By Pythagoras' theorem on $\triangle BPQ,PQ=2\sqrt 2$.

By the converse of Pythagoras on $\triangle CPQ, \angle PQC=90^{\circ}$

So $\angle BQC=135^{\circ}$.

Hence $BC^2=BQ^2+CQ^2-2.BQ.CQ.\cos BQC=5+2\sqrt 2$.

So $a+b+c=9$.

Really cool problem

### Re: Secondary and Higher Secondary Marathon

Posted: **Sun Jan 20, 2013 5:15 pm**

by **zadid xcalibured**

Oy Tahmid,This is my shitty solution.I find it so uncool.

The mistake in my solution is that I took the positive value of some cos when it should be negative.

### Re: Secondary and Higher Secondary Marathon

Posted: **Sun Jan 20, 2013 6:18 pm**

by **FahimFerdous**

In 2012 national camp, Sourav solved a slightly different version of this problem using some cool rotation!
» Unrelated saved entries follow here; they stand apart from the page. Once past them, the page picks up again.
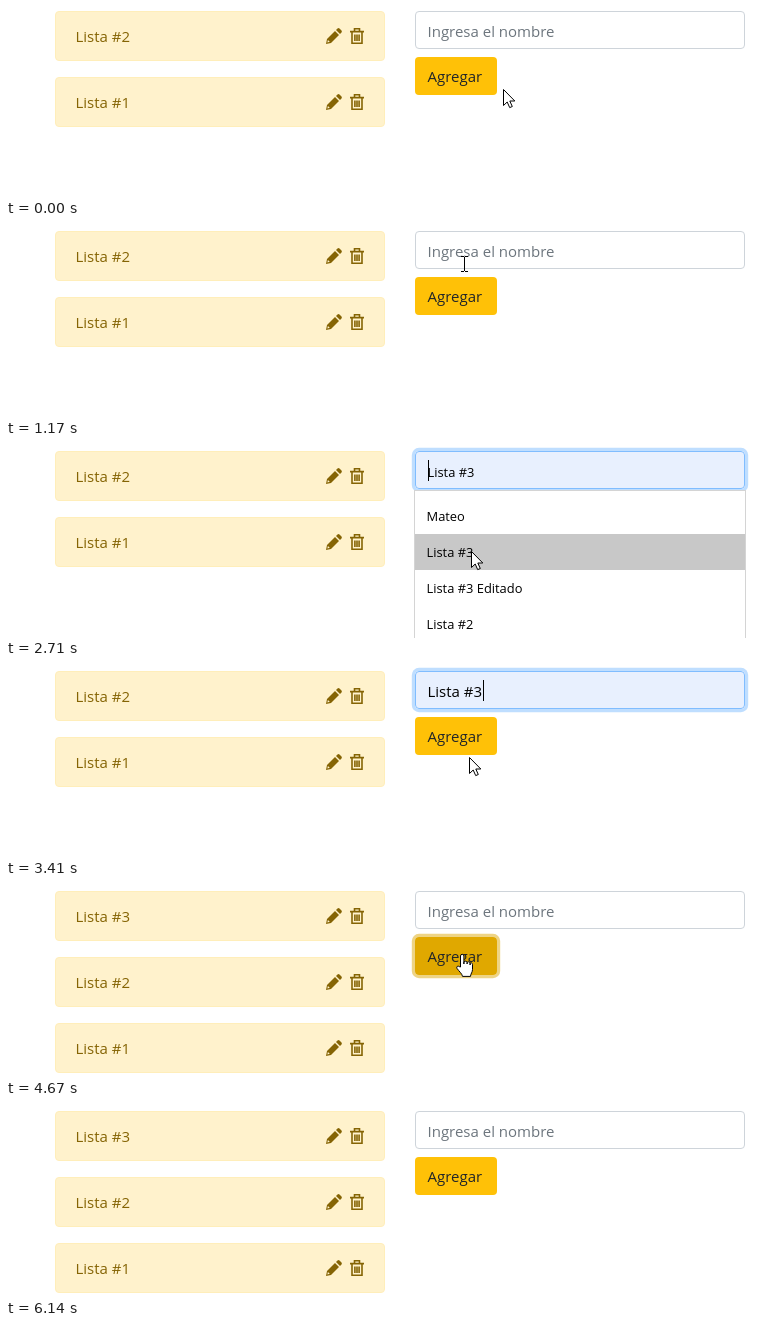
Recreate the animation shown at these times as an HTML page. Size 754x192 px, loop 6210 ms.

```html
<!DOCTYPE html>
<html lang="es">
<head>
<meta charset="utf-8">
<style>
  html, body { margin: 0; height: 100%; overflow: hidden; background: #fff; }
  svg { display: block; font: 15px "Open Sans", "Noto Sans", sans-serif; }
  .small { font-size: 12.9px; }
</style>
</head>
<body>
<svg width="754" height="192" viewBox="0 0 754 192">
  <defs>
    <g id="card">
      <rect x="49.5" y="5.5" width="329" height="49" rx="3.5" fill="#fff2cc" stroke="#ffeeba"/>
      <path transform="translate(320 22)" fill="#856404"
        d="M0 16l1-5 8-8 4 4-8 8zM10 2l1.5-1.5q1-.8 2 0l2 2q.8 1 0 2L14 6zM1.9 12l-.5 2.4 2.4-.6z" fill-rule="evenodd"/>
      <path transform="translate(344 22)" fill="none" stroke="#856404" stroke-width="1.6"
        d="M0 3.6h14M4.5 3V.8h5V3M2 4v11.2h10V4M4.9 6.5v6.5M7 6.5v6.5M9.1 6.5v6.5"/>
    </g>
  </defs>
  <g id="list" fill="#856404"></g>

  <rect id="fieldRing" x="407.4" y="3.4" width="333.2" height="41.2" rx="5.6" fill="none" stroke="#bfdeff" stroke-width="3.2"/>
  <rect id="field" x="409.5" y="5.5" width="329" height="37" rx="3.5"/>
  <text id="fieldText" x="421.5" y="31"></text>
  <path id="caret" d="M0 14v21" stroke="#000"/>

  <rect id="buttonRing" x="407.4" y="49.4" width="85.2" height="41.2" rx="5.6" fill="none" stroke="#eed485" stroke-width="3.2"/>
  <rect id="button" x="409" y="51" width="82" height="38" rx="4"/>
  <text x="421.5" y="76" fill="#212529">Agregar</text>

  <g id="menu" class="small">
    <rect x="408.5" y="44.5" width="331" height="160" fill="#fff" stroke="#d4d4d4"/>
    <rect id="highlight" x="409" width="330" height="36" fill="#c8c8c8"/>
  </g>

  <g id="cursor" stroke-linejoin="round">
    <path id="arrow" fill="#fff" stroke="#000" d="M.5.5v16l3.7-3.5 2.5 5.6 2.6-1.1-2.5-5.5h5z"/>
    <path id="beam" fill="none" stroke="#000" d="M-3-7.5h3m1 0h3M.5-7v14M-3 7.5h3m1 0h3"/>
    <path id="hand" fill="#fff" stroke="#000"
      d="M-1.5 13V2a1.7 1.7 0 0 1 3.4 0v8V8c.3-1.2 3-1.2 3.2.4V10 8.4c.5-1 2.8-.8 3 .8V11 9.2c.6-.8 2.4-.4 2.4 1.2v5c0 3-1.8 4-2 7H.5c-.5-3-3.5-5-5.5-8-1-1.8 1-3 2.2-1.8z"/>
  </g>
</svg>
<script>
const LOOP = 6210;
const OPTIONS = ['Mateo', 'Lista #3', 'Lista #3 Editado', 'Lista #2'];
const START = [497, 83];
// Cursor moves: first step, last step, step count, destination x, y
const MOVES = [
  [70, 610, 8, 466, 76], [760, 760, 1, 462, 74],
  [1030, 1030, 1, 460, 50], [1100, 1170, 2, 458, 38], [1250, 1320, 2, 459, 25],
  [1780, 1780, 1, 458, 25], [1950, 2020, 2, 462, 33],
  [2250, 2410, 3, 462, 51], [2490, 2710, 4, 465, 105], [2790, 2790, 1, 466, 110],
  [3330, 3640, 5, 459, 63],
  [4670, 4670, 1, 456, 68], [4746, 5280, 8, 556, 155], [5360, 5590, 4, 609, 196],
];

const $ = id => document.getElementById(id);
const show = (id, on) => $(id).setAttribute('visibility', on ? 'visible' : 'hidden');
const set = (id, attrs) => { for (const k in attrs) $(id).setAttribute(k, attrs[k]); };
const within = (t, a, b) => t >= a && t < b;
const ramp = (t, start) => Math.min(1, Math.max(0, (t - start) / 150));
const mix = (a, b, k) => `rgb(${a.map((v, i) => Math.round(v + (b[i] - v) * k))})`;

$('list').innerHTML = [0, 1, 2].map(i =>
  `<g id="item${i}" transform="translate(0 ${66 * i})"><use href="#card"/><text id="label${i}" x="69.5" y="36"></text></g>`).join('');
$('menu').innerHTML += OPTIONS.map((name, i) => `<text x="420.5" y="${75 + 36 * i}">${name}</text>`).join('');

function cursorAt(t) {
  let [x, y] = START;
  for (const [from, to, steps, endX, endY] of MOVES) {
    if (t < from) break;
    const step = Math.floor((t - from) * (steps - 1) / (to - from || 1)) + 1;
    const k = Math.min(1, step / steps);
    x += (endX - x) * k;
    y += (endY - y) * k;
  }
  return [Math.round(x), Math.round(y)];
}

function drawCursor(x, y) {
  const inColumn = x >= 409 && x < 739;
  const overField = inColumn && within(y, 5, 43);
  const overButton = x >= 409 && x < 491 && within(y, 51, 89) && !menuOpen;
  set('cursor', { transform: `translate(${x} ${y})` });
  show('beam', overField);
  show('hand', overButton);
  show('arrow', !overField && !overButton);
}

let menuOpen = false;

function draw(t) {
  const [x, y] = cursorAt(t);
  menuOpen = within(t, 1470, 3020);
  const row = menuOpen && y >= 52 ? Math.floor((y - 52) / 36) : -1;
  const chosen = within(t, 3020, 4040);
  const filled = chosen || row >= 0;
  const focus = t < 3890 ? ramp(t, 1360) : 0;

  const count = t < 4110 ? 2 : 3;
  for (let i = 0; i < 3; i++) {
    show('item' + i, i < count);
    $('label' + i).textContent = `Lista #${count - i}`;
  }

  set('fieldRing', { opacity: focus });
  set('field', {
    fill: filled ? '#e8f0fe' : '#fff',
    stroke: mix([206, 212, 218], [128, 189, 255], focus),
  });
  $('fieldText').textContent = chosen ? OPTIONS[1] : filled ? OPTIONS[row] : 'Ingresa el nombre';
  set('fieldText', { fill: filled ? '#000' : '#6c757d', class: row >= 0 ? 'small' : '' });
  set('caret', { transform: `translate(${chosen ? 477.5 : 422.5} 0)` });
  show('caret', within(t, 1400, 1950) || within(t, 2490, 3550));

  const hover = t < 6140 ? ramp(t, 220) - ramp(t, 1010) + ramp(t, 3480) : 0;
  set('button', { fill: mix([255, 193, 7], [224, 168, 0], hover) });
  show('buttonRing', within(t, 3890, 6140));

  show('menu', menuOpen);
  show('highlight', row >= 0);
  set('highlight', { y: 52 + 36 * row });
  drawCursor(x, y);
}

const began = performance.now();
function tick() {
  draw((performance.now() - began) % LOOP);
  requestAnimationFrame(tick);
}
tick();
</script>
</body>
</html>
```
Mugdho vaia solved it using co-ordinates though.

### Re: Secondary and Higher Secondary Marathon

Posted: **Sun Jan 20, 2013 7:30 pm**

by **Tahmid Hasan**
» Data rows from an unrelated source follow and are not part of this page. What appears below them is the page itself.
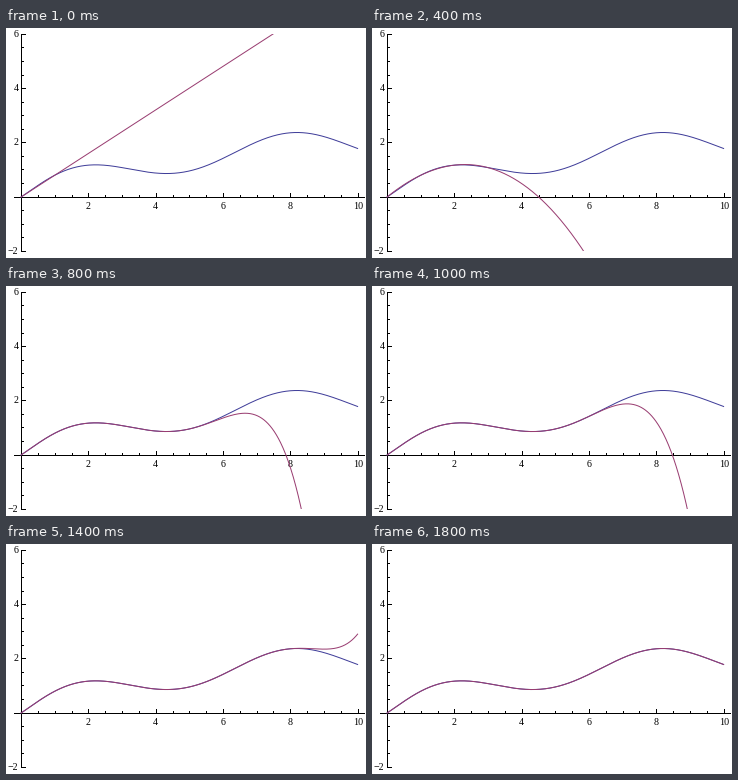
A matplotlib script for the animation above (2000 ms loop, 360x230 px).

```python
import numpy as np
import matplotlib.pyplot as plt
from matplotlib.animation import FuncAnimation
from matplotlib.patches import Rectangle

W, H, DPI = 360, 230, 72
BLUE, RED = "#3f3d99", "#993d71"

# Forward differences of the curve at x = 0, 1, 2, ...
DIFFS = [0.8034, -0.431, -0.0331, 0.3891, -0.3607,
         0.0600, 0.1532, -0.0790, -0.128, 0.160]


def px(x):
    return 15.1 + 33.65 * x


def py(y):
    return 169.0 - 27.1 * y


def newton(x, degree):
    """Newton interpolation through the nodes 0..degree."""
    total, binom = np.zeros_like(x), np.ones_like(x)
    for k, diff in enumerate(DIFFS[:degree]):
        binom = binom * (x - k) / (k + 1)
        total += diff * binom
    return total


fig = plt.figure(figsize=(W / DPI, H / DPI), dpi=DPI, facecolor="white")
ax = fig.add_axes([0, 0, 1, 1])
ax.set_xlim(0, W)
ax.set_ylim(H, 0)
ax.axis("off")

X0, Y0 = 15.5, 169.5


def stroke(xs, ys):
    # Coordinates already sit on pixel centres, so snapping would shift them.
    ax.plot(xs, ys, color="black", lw=1, solid_capstyle="butt",
            snap=False, zorder=1)


def label(x, y, value, align):
    text = str(value).replace("-", "\u2212")
    ax.text(x, y, text, family="Liberation Serif", size=10,
            ha=align, va="baseline")


def tick_size(i):
    return 4.5 if i % 4 == 0 else 2.5


stroke([8, 359], [Y0, Y0])
stroke([X0, X0], [6, 224])

for i in range(1, 21):
    x = np.round(px(i / 2)) + 0.5
    stroke([x, x], [Y0, Y0 - tick_size(i)])
    if i % 4 == 0:
        label(x - 0.8, 181, i // 2, "center")

for i in range(-4, 13):
    if i == 0:
        continue
    y = np.floor(py(i / 2)) + 0.5
    stroke([X0, X0 + tick_size(i)], [y, y])
    if i % 4 == 0:
        label(12.5, y + 2.6, i // 2, "right")

xs = np.linspace(0, 10, 801)
frame = Rectangle((0, 6), W, 217.3, transform=ax.transData)


def curve(color, zorder):
    line, = ax.plot([], [], color=color, lw=1, zorder=zorder)
    line.set_clip_path(frame)
    return line


exact = curve(BLUE, 2)
exact.set_data(px(xs), py(newton(xs, len(DIFFS))))
approx = curve(RED, 3)


def update(i):
    approx.set_data(px(xs), py(newton(xs, i + 1)))
    return approx,


anim = FuncAnimation(fig, update, frames=len(DIFFS), interval=200,
                     repeat=True, repeat_delay=0)
plt.show()
```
zadid xcalibured wrote:Oy Tahmid,This is my shitty solution.I find it so uncool.

Then surely we have different definitions of cool

FahimFerdous wrote:In 2012 national camp, Sourav solved a slightly different version of this problem using some cool rotation!

I have heard from Labib vai that his(Sourav vai's) solution was one of the coolest things shown in 2012 national camp, but I never had the opportunity saw it

Actually I totally forgot about about this problem, I was solving some 'Mathematical Excalibur' problems the other day when I came by this problem

Inside an equilateral triangle $ABC$, there is a point $P$ such that $PC=3,PA=4$ and $PB=5$. Find the

perimeter of $\triangle ABC$.

The solution was simply amazing and gave me the incentives to solve this one